§ **PROBLEM STATEMENT**
Below are the records; collect from them each line containing the string "amber".
──────── RECORDS PROVIDED ────────
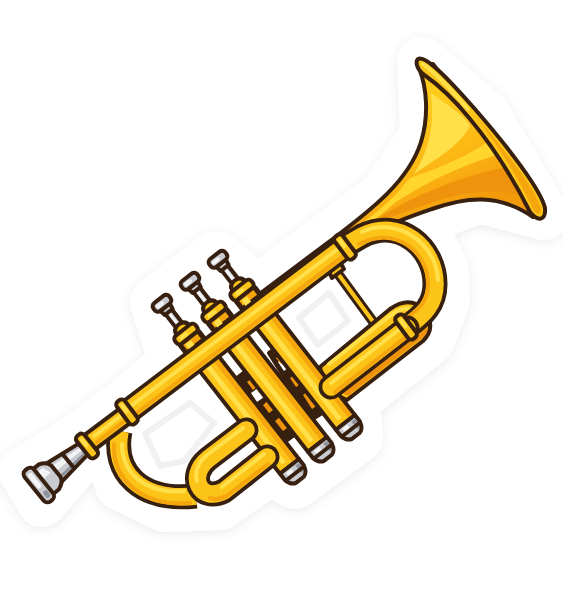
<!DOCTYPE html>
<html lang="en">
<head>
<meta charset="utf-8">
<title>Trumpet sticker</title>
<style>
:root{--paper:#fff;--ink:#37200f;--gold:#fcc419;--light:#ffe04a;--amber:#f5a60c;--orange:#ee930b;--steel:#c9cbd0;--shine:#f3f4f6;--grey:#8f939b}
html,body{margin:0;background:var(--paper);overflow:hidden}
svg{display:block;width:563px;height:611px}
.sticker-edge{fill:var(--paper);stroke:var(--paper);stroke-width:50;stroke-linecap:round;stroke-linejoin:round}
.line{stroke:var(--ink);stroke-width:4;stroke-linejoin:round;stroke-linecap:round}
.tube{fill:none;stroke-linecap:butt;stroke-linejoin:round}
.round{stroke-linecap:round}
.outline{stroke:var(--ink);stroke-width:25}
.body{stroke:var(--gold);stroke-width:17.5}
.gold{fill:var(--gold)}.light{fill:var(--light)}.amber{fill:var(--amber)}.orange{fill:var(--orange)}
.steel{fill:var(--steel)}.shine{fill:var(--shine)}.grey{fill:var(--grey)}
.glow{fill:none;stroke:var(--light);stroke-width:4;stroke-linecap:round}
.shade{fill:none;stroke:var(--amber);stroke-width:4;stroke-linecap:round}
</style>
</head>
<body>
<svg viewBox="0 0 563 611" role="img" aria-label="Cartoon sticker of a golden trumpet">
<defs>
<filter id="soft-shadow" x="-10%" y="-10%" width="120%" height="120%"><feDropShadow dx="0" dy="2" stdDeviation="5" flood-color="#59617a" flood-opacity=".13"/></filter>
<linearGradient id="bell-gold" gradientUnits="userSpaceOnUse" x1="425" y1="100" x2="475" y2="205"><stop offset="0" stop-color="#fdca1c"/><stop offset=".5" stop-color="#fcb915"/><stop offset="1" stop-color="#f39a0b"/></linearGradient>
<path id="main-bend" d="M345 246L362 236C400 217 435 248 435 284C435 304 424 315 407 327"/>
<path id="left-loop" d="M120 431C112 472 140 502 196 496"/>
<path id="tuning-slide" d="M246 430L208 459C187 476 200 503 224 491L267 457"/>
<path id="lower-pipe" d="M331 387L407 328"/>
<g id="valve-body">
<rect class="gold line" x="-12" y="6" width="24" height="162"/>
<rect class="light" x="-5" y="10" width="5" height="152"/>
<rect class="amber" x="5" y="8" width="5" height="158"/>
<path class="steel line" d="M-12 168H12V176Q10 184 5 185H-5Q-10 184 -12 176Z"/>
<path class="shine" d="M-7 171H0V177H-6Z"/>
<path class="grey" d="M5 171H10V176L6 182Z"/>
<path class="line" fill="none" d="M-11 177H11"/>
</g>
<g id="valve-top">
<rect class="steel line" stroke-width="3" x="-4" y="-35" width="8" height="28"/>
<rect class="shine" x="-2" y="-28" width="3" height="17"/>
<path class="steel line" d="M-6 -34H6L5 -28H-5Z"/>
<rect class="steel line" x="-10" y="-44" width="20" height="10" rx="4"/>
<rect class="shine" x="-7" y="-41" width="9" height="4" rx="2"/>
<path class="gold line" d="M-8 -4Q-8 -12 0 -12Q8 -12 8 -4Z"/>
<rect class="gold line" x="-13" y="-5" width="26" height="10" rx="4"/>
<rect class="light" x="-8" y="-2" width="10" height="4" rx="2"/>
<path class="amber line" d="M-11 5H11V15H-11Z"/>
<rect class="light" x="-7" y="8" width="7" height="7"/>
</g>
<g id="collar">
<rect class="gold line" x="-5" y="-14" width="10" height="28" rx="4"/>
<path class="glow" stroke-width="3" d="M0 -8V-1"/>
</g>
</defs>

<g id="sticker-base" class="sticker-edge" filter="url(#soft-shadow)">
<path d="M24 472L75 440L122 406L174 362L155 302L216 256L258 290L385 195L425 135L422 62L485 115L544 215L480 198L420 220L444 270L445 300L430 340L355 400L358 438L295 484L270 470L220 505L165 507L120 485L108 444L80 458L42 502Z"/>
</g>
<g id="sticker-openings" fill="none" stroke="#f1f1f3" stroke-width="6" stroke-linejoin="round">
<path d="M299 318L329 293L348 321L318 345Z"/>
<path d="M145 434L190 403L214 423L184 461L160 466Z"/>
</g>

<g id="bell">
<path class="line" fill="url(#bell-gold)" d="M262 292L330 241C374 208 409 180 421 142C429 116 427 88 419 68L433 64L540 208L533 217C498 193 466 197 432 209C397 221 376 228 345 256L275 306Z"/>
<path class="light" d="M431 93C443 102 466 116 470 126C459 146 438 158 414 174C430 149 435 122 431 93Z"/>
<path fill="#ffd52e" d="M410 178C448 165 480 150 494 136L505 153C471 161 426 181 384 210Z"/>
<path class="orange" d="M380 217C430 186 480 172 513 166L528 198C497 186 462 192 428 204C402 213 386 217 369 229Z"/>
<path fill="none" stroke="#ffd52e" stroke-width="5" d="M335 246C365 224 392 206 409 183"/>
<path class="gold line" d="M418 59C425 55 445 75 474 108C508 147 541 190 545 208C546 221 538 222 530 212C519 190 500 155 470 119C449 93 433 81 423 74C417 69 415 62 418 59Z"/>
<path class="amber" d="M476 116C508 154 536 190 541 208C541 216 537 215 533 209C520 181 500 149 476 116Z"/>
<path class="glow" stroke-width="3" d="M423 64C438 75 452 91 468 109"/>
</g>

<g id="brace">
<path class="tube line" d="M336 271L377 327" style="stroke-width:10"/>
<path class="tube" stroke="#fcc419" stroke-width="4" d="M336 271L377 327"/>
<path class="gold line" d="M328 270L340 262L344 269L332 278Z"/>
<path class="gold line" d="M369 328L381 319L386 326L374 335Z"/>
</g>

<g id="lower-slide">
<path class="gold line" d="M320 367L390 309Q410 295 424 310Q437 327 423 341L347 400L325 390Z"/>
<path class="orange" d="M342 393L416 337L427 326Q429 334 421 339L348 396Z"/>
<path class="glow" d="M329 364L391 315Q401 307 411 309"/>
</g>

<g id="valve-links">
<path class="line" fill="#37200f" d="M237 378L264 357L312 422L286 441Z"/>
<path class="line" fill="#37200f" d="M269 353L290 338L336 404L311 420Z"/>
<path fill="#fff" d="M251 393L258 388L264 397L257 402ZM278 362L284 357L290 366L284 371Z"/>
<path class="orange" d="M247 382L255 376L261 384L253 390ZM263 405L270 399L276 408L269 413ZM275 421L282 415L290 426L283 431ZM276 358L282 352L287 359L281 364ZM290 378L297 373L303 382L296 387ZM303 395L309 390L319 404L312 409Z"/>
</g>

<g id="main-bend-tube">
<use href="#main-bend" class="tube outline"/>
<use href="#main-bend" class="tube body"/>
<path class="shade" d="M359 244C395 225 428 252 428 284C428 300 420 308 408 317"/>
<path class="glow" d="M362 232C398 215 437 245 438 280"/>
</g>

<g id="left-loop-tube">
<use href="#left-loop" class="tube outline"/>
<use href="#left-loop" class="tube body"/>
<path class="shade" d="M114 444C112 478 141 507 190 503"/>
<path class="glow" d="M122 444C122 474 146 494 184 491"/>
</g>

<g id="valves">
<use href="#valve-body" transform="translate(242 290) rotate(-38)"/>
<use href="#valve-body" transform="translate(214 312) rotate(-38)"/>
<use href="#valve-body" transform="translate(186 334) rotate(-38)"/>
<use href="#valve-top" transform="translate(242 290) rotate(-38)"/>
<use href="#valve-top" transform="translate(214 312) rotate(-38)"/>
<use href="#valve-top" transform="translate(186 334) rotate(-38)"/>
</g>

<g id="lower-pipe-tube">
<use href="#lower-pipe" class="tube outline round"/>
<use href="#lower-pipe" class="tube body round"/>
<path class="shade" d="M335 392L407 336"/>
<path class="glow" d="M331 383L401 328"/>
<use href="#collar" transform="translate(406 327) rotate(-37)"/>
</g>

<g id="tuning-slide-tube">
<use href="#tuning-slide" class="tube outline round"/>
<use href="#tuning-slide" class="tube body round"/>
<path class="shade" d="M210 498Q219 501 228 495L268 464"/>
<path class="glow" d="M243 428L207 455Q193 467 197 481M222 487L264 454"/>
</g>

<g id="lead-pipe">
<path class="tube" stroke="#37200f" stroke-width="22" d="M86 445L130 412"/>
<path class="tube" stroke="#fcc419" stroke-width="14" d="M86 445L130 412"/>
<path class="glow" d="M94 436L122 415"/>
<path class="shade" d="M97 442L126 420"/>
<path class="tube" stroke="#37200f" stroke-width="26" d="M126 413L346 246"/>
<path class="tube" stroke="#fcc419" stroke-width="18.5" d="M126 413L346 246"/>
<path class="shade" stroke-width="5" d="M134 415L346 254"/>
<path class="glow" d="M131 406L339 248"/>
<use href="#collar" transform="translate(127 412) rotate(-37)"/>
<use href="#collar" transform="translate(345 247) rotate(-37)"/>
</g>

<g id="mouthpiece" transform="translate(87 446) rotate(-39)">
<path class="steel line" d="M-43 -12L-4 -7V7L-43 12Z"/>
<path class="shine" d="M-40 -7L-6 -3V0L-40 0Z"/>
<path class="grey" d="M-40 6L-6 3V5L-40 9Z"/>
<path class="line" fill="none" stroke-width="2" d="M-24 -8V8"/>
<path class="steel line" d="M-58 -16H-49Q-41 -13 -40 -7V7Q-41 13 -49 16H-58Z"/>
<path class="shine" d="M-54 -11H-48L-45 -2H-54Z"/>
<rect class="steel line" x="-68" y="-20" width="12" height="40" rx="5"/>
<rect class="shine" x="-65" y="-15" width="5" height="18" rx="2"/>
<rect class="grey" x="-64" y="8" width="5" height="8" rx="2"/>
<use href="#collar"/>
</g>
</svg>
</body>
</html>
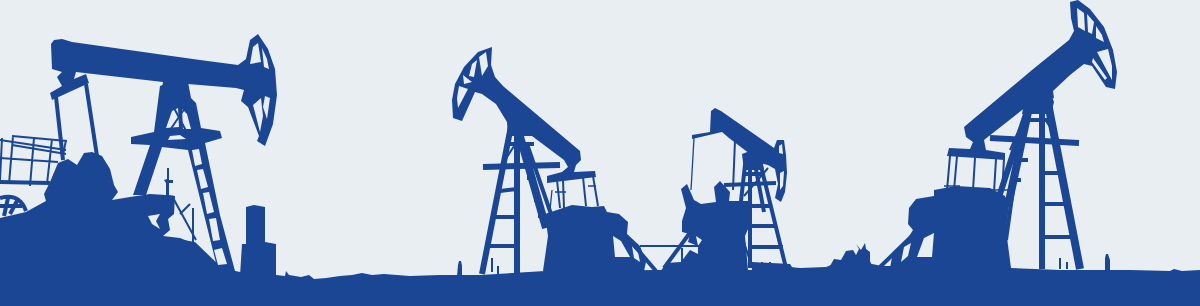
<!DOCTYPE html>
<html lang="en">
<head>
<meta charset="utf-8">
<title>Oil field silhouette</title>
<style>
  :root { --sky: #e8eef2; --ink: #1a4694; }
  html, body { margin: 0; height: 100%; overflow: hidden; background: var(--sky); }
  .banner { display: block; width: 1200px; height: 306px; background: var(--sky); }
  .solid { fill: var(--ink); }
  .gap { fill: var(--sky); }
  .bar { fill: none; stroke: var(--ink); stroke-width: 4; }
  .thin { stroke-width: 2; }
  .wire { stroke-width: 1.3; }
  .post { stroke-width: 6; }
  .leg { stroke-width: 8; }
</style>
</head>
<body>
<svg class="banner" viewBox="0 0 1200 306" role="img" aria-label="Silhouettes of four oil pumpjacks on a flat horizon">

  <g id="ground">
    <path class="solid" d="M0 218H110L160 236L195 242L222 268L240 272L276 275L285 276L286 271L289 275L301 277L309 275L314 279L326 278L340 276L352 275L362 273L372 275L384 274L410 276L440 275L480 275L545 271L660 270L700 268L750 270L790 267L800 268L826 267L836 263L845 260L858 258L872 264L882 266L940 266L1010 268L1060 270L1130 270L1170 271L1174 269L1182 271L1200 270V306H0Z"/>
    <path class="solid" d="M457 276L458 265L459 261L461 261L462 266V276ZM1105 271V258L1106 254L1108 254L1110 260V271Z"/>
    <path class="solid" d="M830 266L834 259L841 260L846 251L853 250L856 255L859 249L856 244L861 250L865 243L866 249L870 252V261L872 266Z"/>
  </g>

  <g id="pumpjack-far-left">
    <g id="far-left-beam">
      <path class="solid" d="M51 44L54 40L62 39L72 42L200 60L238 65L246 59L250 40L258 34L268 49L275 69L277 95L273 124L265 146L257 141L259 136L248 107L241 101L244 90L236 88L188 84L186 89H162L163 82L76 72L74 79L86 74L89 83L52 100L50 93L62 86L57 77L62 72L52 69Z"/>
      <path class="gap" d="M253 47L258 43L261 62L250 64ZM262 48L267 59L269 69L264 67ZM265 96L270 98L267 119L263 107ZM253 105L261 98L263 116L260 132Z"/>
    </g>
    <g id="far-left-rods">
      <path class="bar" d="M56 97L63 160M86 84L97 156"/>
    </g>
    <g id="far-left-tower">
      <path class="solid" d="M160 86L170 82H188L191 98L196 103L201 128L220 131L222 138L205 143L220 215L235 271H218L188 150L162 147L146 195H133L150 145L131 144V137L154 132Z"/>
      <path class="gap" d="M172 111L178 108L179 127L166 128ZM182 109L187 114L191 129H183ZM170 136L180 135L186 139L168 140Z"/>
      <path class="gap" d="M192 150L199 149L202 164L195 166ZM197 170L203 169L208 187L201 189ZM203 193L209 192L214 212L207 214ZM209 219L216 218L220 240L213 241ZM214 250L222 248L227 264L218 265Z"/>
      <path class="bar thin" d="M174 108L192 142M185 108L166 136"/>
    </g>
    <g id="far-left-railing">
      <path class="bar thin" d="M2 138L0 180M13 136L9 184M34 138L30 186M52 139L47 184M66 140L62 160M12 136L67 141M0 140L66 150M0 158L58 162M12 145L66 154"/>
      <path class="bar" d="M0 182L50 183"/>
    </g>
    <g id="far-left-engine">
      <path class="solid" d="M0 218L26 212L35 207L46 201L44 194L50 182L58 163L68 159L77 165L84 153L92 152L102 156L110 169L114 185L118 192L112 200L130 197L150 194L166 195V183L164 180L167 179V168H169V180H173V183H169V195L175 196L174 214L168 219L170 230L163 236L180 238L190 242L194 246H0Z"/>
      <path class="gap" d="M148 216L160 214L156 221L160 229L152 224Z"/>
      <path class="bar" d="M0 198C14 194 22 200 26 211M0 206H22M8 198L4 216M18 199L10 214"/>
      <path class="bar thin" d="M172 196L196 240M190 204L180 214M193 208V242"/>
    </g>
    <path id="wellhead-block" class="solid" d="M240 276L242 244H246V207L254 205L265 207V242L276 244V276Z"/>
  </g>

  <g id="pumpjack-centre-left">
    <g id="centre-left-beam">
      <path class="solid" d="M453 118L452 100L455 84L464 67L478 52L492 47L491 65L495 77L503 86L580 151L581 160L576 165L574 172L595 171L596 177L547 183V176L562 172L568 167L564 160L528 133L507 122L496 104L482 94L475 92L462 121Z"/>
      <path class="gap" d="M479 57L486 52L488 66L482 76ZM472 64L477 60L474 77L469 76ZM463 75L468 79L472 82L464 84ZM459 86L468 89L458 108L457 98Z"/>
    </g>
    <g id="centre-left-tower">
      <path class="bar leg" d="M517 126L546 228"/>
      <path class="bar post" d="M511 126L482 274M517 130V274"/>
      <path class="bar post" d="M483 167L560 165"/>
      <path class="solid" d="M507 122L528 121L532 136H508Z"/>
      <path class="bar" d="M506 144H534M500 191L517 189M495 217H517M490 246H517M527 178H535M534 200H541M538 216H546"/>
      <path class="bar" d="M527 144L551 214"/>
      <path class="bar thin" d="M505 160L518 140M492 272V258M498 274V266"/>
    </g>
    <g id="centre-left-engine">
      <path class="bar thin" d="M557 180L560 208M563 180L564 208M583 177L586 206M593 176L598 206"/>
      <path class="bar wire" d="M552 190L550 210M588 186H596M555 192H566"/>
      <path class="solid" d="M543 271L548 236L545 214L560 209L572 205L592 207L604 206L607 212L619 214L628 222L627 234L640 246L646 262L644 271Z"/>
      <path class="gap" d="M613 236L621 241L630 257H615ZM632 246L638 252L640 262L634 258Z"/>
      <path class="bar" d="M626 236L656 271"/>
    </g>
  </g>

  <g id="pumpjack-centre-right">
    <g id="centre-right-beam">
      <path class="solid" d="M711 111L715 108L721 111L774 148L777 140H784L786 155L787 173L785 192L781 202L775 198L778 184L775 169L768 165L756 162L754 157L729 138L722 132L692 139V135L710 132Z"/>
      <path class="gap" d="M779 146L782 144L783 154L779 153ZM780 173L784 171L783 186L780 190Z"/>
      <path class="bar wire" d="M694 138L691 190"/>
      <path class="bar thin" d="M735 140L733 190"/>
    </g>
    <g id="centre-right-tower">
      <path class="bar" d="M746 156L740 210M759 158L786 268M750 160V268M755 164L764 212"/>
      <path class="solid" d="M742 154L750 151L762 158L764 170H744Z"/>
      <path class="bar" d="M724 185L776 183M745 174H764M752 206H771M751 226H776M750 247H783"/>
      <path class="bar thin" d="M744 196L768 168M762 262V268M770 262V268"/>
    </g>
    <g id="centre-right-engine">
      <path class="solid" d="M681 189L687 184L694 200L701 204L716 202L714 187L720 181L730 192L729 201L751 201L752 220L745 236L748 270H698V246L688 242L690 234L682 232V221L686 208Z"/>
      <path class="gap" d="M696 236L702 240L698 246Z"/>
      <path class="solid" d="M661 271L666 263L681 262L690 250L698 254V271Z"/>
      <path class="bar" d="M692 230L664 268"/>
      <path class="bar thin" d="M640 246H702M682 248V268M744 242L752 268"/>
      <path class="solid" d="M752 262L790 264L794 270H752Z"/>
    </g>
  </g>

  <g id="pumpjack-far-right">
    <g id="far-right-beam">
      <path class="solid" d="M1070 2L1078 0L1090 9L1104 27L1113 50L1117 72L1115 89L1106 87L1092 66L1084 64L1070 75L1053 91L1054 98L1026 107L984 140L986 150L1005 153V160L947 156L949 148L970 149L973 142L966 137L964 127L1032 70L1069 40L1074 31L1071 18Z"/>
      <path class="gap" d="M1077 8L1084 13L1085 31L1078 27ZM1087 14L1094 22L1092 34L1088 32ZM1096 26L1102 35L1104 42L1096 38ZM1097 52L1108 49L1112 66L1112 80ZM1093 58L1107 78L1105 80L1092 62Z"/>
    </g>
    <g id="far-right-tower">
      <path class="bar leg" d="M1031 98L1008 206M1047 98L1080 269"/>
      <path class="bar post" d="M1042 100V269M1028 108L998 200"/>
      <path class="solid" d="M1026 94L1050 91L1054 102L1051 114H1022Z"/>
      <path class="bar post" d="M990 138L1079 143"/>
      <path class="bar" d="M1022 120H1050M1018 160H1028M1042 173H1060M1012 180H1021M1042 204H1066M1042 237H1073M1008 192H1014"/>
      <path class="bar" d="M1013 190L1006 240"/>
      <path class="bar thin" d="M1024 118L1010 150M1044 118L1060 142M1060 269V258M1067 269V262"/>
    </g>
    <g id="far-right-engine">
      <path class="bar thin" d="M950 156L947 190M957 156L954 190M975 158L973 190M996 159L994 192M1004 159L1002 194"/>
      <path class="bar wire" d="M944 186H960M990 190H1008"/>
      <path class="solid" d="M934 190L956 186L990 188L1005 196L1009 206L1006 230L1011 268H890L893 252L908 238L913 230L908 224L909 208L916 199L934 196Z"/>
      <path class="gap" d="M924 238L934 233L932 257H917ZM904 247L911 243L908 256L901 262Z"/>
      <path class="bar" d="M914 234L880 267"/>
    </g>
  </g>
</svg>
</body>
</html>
────────
§ **ANSWER SECTION**
:root{--paper:#fff;--ink:#37200f;--gold:#fcc419;--light:#ffe04a;--amber:#f5a60c;--orange:#ee930b;--steel:#c9cbd0;--shine:#f3f4f6;--grey:#8f939b}
.gold{fill:var(--gold)}.light{fill:var(--light)}.amber{fill:var(--amber)}.orange{fill:var(--orange)}
.shade{fill:none;stroke:var(--amber);stroke-width:4;stroke-linecap:round}
<rect class="amber" x="5" y="8" width="5" height="158"/>
<path class="amber line" d="M-11 5H11V15H-11Z"/>
<path class="amber" d="M476 116C508 154 536 190 541 208C541 216 537 215 533 209C520 181 500 149 476 116Z"/>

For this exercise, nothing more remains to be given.